While some of us may enjoy a reprieve from shoveling and snowblowing, the lack of snow and warmer-than-average temperatures aren’t always appreciated by all.

Many may be surprised to know that the winter season represents a significant share of our region’s tourism revenue. In December 2022, the northeast region of Minnesota saw nearly 1.5 million visitor days (number of visitors times their length of stay), making it the busiest of the winter months for tourism that year and nearly as popular as September and October. And a 2012 study by the Natural Resources Defense Council found that, in 2010, more than 8,500 jobs were supported by winter tourism in Minnesota.

Many local businesses struggled due to the mild winter start we experienced in 2023. Ski resorts like Spirit Mountain—which contributed $22 million in economic impacts to the region in 2020—were forced to close during what are typically some of their busiest days in order to make snow. The famous John Beargrease Sled Dog Marathon was canceled due to lack of snow. And businesses that cater to snowmobiling and ice suffered as well, with millions of dollars each year spent on bait, lures, and ice fishing equipment. All of this amounts to millions of dollars in lost revenue for the local economy.

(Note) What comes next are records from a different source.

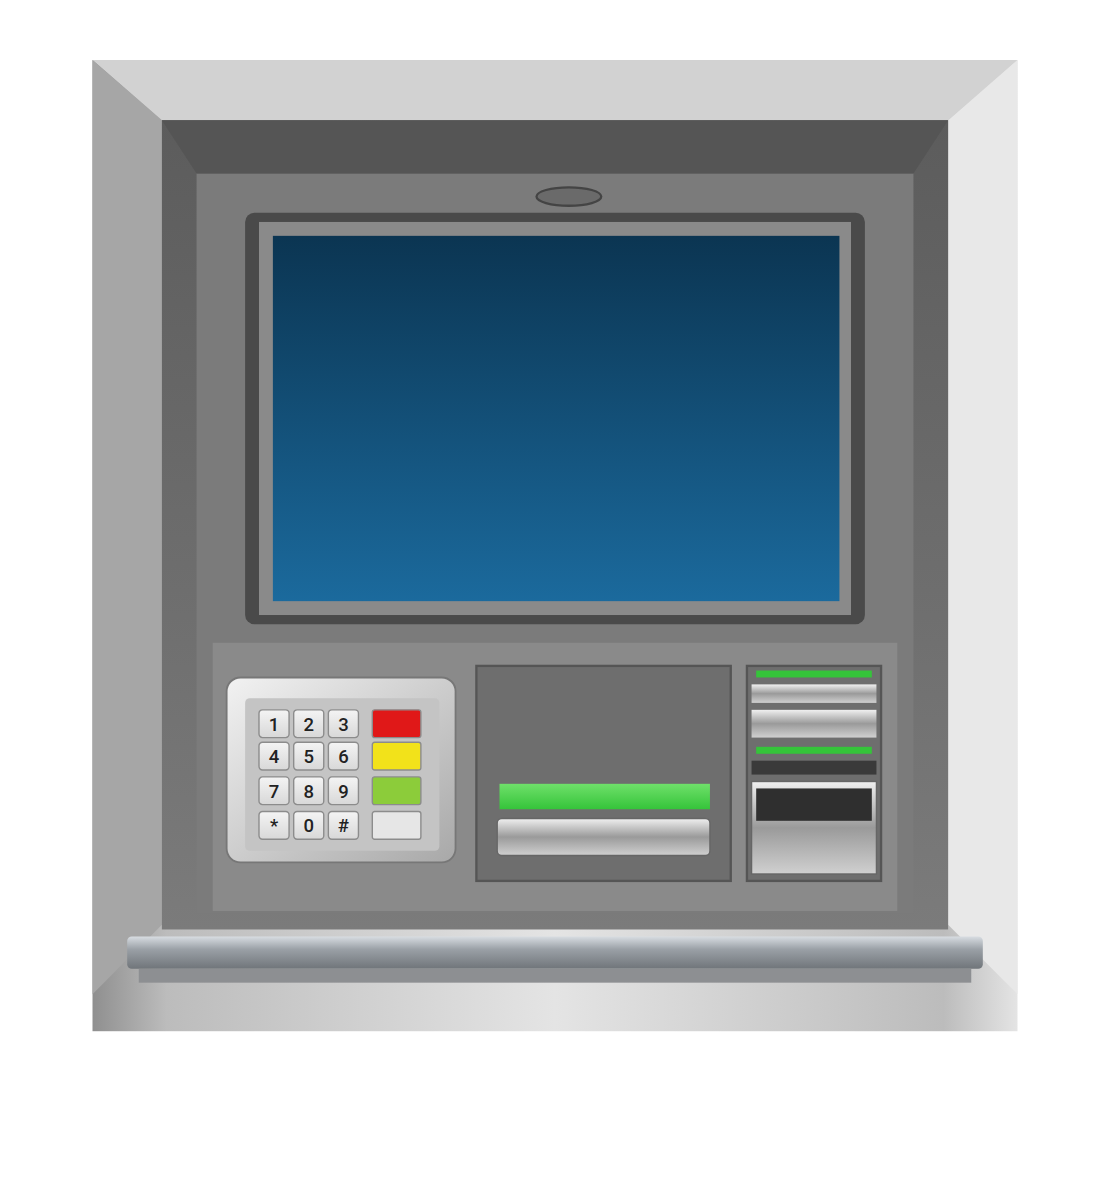
<!DOCTYPE html>
<html lang="en">
<head>
<meta charset="utf-8">
<title>Cash Machine</title>
<link rel="stylesheet" href="https://fonts.googleapis.com/css2?family=Roboto:wght@500&display=swap">
<style>
  :root {
    --page-bg: #ffffff;
    --housing-light: #e4e4e4;
    --housing-mid: #bcbcbc;
    --housing-dark: #8f8f8f;
    --recess-dark: #5c5c5c;
    --panel: #7b7b7b;
    --panel-light: #8a8a8a;
    --bezel: #4a4a4a;
    --screen-top: #0b3552;
    --screen-bottom: #1b6a9d;
    --key-face: #d8d8d8;
    --key-edge: #8c8c8c;
    --key-text: #222222;
    --key-red: #e01818;
    --key-yellow: #f2e21a;
    --key-green: #8ccc3a;
    --key-grey: #e6e6e6;
    --slot-green: #35c43a;
    --slot-dark: #3a3a3a;
  }
  html, body { margin: 0; padding: 0; overflow: hidden; background: var(--page-bg); }
  .canvas { width: 1110px; height: 1200px; display: block; }
  .key-label { font-family: 'Roboto', Arial, sans-serif; font-weight: 500; font-size: 8px; fill: var(--key-text); text-anchor: middle; }
</style>
</head>
<body>
<svg class="canvas" viewBox="0 0 480 519" preserveAspectRatio="none" xmlns="http://www.w3.org/2000/svg">
  <defs>
    <linearGradient id="housingGrad" x1="0" x2="1" y1="0" y2="0">
      <stop offset="0" stop-color="var(--housing-dark)"/>
      <stop offset="0.08" stop-color="var(--housing-mid)"/>
      <stop offset="0.5" stop-color="var(--housing-light)"/>
      <stop offset="0.92" stop-color="var(--housing-mid)"/>
      <stop offset="1" stop-color="var(--housing-light)"/>
    </linearGradient>
    <linearGradient id="recessGrad" x1="0" x2="0" y1="0" y2="1">
      <stop offset="0" stop-color="var(--recess-dark)"/>
      <stop offset="1" stop-color="var(--panel)"/>
    </linearGradient>
    <linearGradient id="screenGrad" x1="0" x2="0" y1="0" y2="1">
      <stop offset="0" stop-color="var(--screen-top)"/>
      <stop offset="1" stop-color="var(--screen-bottom)"/>
    </linearGradient>
    <linearGradient id="keypadGrad" x1="0" x2="1" y1="0" y2="1">
      <stop offset="0" stop-color="#f2f2f2"/>
      <stop offset="1" stop-color="#a8a8a8"/>
    </linearGradient>
    <linearGradient id="keyGrad" x1="0" x2="0" y1="0" y2="1">
      <stop offset="0" stop-color="#f4f4f4"/>
      <stop offset="1" stop-color="var(--key-face)"/>
    </linearGradient>
    <linearGradient id="slotGrad" x1="0" x2="0" y1="0" y2="1">
      <stop offset="0" stop-color="#f0f0f0"/>
      <stop offset="0.5" stop-color="#9a9a9a"/>
      <stop offset="1" stop-color="#d0d0d0"/>
    </linearGradient>
    <linearGradient id="shelfGrad" x1="0" x2="0" y1="0" y2="1">
      <stop offset="0" stop-color="#d8dde2"/>
      <stop offset="0.4" stop-color="#9aa0a6"/>
      <stop offset="1" stop-color="#70757a"/>
    </linearGradient>
    <linearGradient id="greenGrad" x1="0" x2="0" y1="0" y2="1">
      <stop offset="0" stop-color="#6fe06a"/>
      <stop offset="1" stop-color="var(--slot-green)"/>
    </linearGradient>
    <rect id="key" width="13" height="12" rx="1.5" fill="url(#keyGrad)" stroke="var(--key-edge)" stroke-width="0.6"/>
    <rect id="functionKey" width="21" height="12" rx="1" stroke="var(--key-edge)" stroke-width="0.6"/>
  </defs>

  <g class="housing">
    <rect x="40" y="26" width="400" height="420" fill="url(#housingGrad)"/>
    <polygon points="40,26 440,26 410,52 70,52" fill="#d2d2d2"/>
    <polygon points="40,26 70,52 70,400 40,430" fill="#a6a6a6"/>
    <polygon points="440,26 410,52 410,400 440,430" fill="#e8e8e8"/>
  </g>

  <g class="recess">
    <rect x="70" y="52" width="340" height="350" fill="url(#recessGrad)"/>
    <rect x="85" y="75" width="310" height="320" fill="var(--panel)"/>
    <polygon points="70,52 410,52 395,75 85,75" fill="#555"/>
  </g>

  <ellipse class="camera-slot" cx="246" cy="85" rx="14" ry="4" fill="#6a6a6a" stroke="#444" stroke-width="1"/>

  <g class="display">
    <rect x="106" y="92" width="268" height="178" rx="4" fill="var(--bezel)"/>
    <rect x="112" y="96" width="256" height="170" fill="#8a8a8a"/>
    <rect x="118" y="102" width="245" height="158" fill="url(#screenGrad)"/>
  </g>

  <rect class="console" x="92" y="278" width="296" height="116" fill="var(--panel-light)"/>

  <g class="keypad">
    <rect x="98" y="293" width="99" height="80" rx="6" fill="url(#keypadGrad)" stroke="#777" stroke-width="0.8"/>
    <rect x="106" y="302" width="84" height="66" rx="2" fill="#c4c4c4"/>
    <g class="digit-keys">
      <use href="#key" x="112" y="307"/><text class="key-label" x="118.5" y="316">1</text>
      <use href="#key" x="127" y="307"/><text class="key-label" x="133.5" y="316">2</text>
      <use href="#key" x="142" y="307"/><text class="key-label" x="148.5" y="316">3</text>
      <use href="#key" x="112" y="321"/><text class="key-label" x="118.5" y="330">4</text>
      <use href="#key" x="127" y="321"/><text class="key-label" x="133.5" y="330">5</text>
      <use href="#key" x="142" y="321"/><text class="key-label" x="148.5" y="330">6</text>
      <use href="#key" x="112" y="336"/><text class="key-label" x="118.5" y="345">7</text>
      <use href="#key" x="127" y="336"/><text class="key-label" x="133.5" y="345">8</text>
      <use href="#key" x="142" y="336"/><text class="key-label" x="148.5" y="345">9</text>
      <use href="#key" x="112" y="351"/><text class="key-label" x="118.5" y="360">*</text>
      <use href="#key" x="127" y="351"/><text class="key-label" x="133.5" y="360">0</text>
      <use href="#key" x="142" y="351"/><text class="key-label" x="148.5" y="360">#</text>
    </g>
    <g class="function-keys">
      <use href="#functionKey" x="161" y="307" fill="var(--key-red)"/>
      <use href="#functionKey" x="161" y="321" fill="var(--key-yellow)"/>
      <use href="#functionKey" x="161" y="336" fill="var(--key-green)"/>
      <use href="#functionKey" x="161" y="351" fill="var(--key-grey)"/>
    </g>
  </g>

  <g class="cash-dispenser">
    <rect x="206" y="288" width="110" height="93" fill="#6e6e6e" stroke="#555" stroke-width="1"/>
    <rect x="216" y="339" width="91" height="11" fill="url(#greenGrad)"/>
    <rect x="215" y="354" width="92" height="16" rx="2" fill="url(#slotGrad)" stroke="#666" stroke-width="0.6"/>
  </g>

  <g class="card-and-receipt">
    <rect x="323" y="288" width="58" height="93" fill="#6e6e6e" stroke="#555" stroke-width="1"/>
    <rect x="327" y="290" width="50" height="3" fill="var(--slot-green)"/>
    <rect x="325" y="296" width="54" height="8" fill="url(#slotGrad)"/>
    <rect x="325" y="307" width="54" height="12" fill="url(#slotGrad)"/>
    <rect x="327" y="323" width="50" height="3" fill="var(--slot-green)"/>
    <rect x="325" y="329" width="54" height="6" fill="var(--slot-dark)"/>
    <rect x="325" y="338" width="54" height="40" fill="url(#slotGrad)" stroke="#666" stroke-width="0.6"/>
    <rect x="327" y="341" width="50" height="14" fill="#2f2f2f"/>
  </g>

  <g class="shelf">
    <rect x="55" y="405" width="370" height="14" rx="2" fill="url(#shelfGrad)"/>
    <rect x="60" y="419" width="360" height="6" fill="#8d8f92"/>
  </g>
</svg>
</body>
</html>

There is one industry, however, that benefits from warmer temperatures: shipping. With unseasonably warm conditions slowing ice formation, in November the St. Lawrence Seaway approved its latest seasonal closure ever: January 5, 2024. As a result, the port set a record for its latest-departing saltie since the St. Lawrence Seaway opened in 1959—the Canadian-flagged Nordika Desgagnes sailed out of Duluth on Dec. 29, 2023. Overall, the Port saw a 3.9% increase in total tonnage through Nov. 30, compared with the previous year.

  • Monica Haynes, director of the Bureau of Business and Economic Research and adjunct professor in the Labovitz School of Business and Economics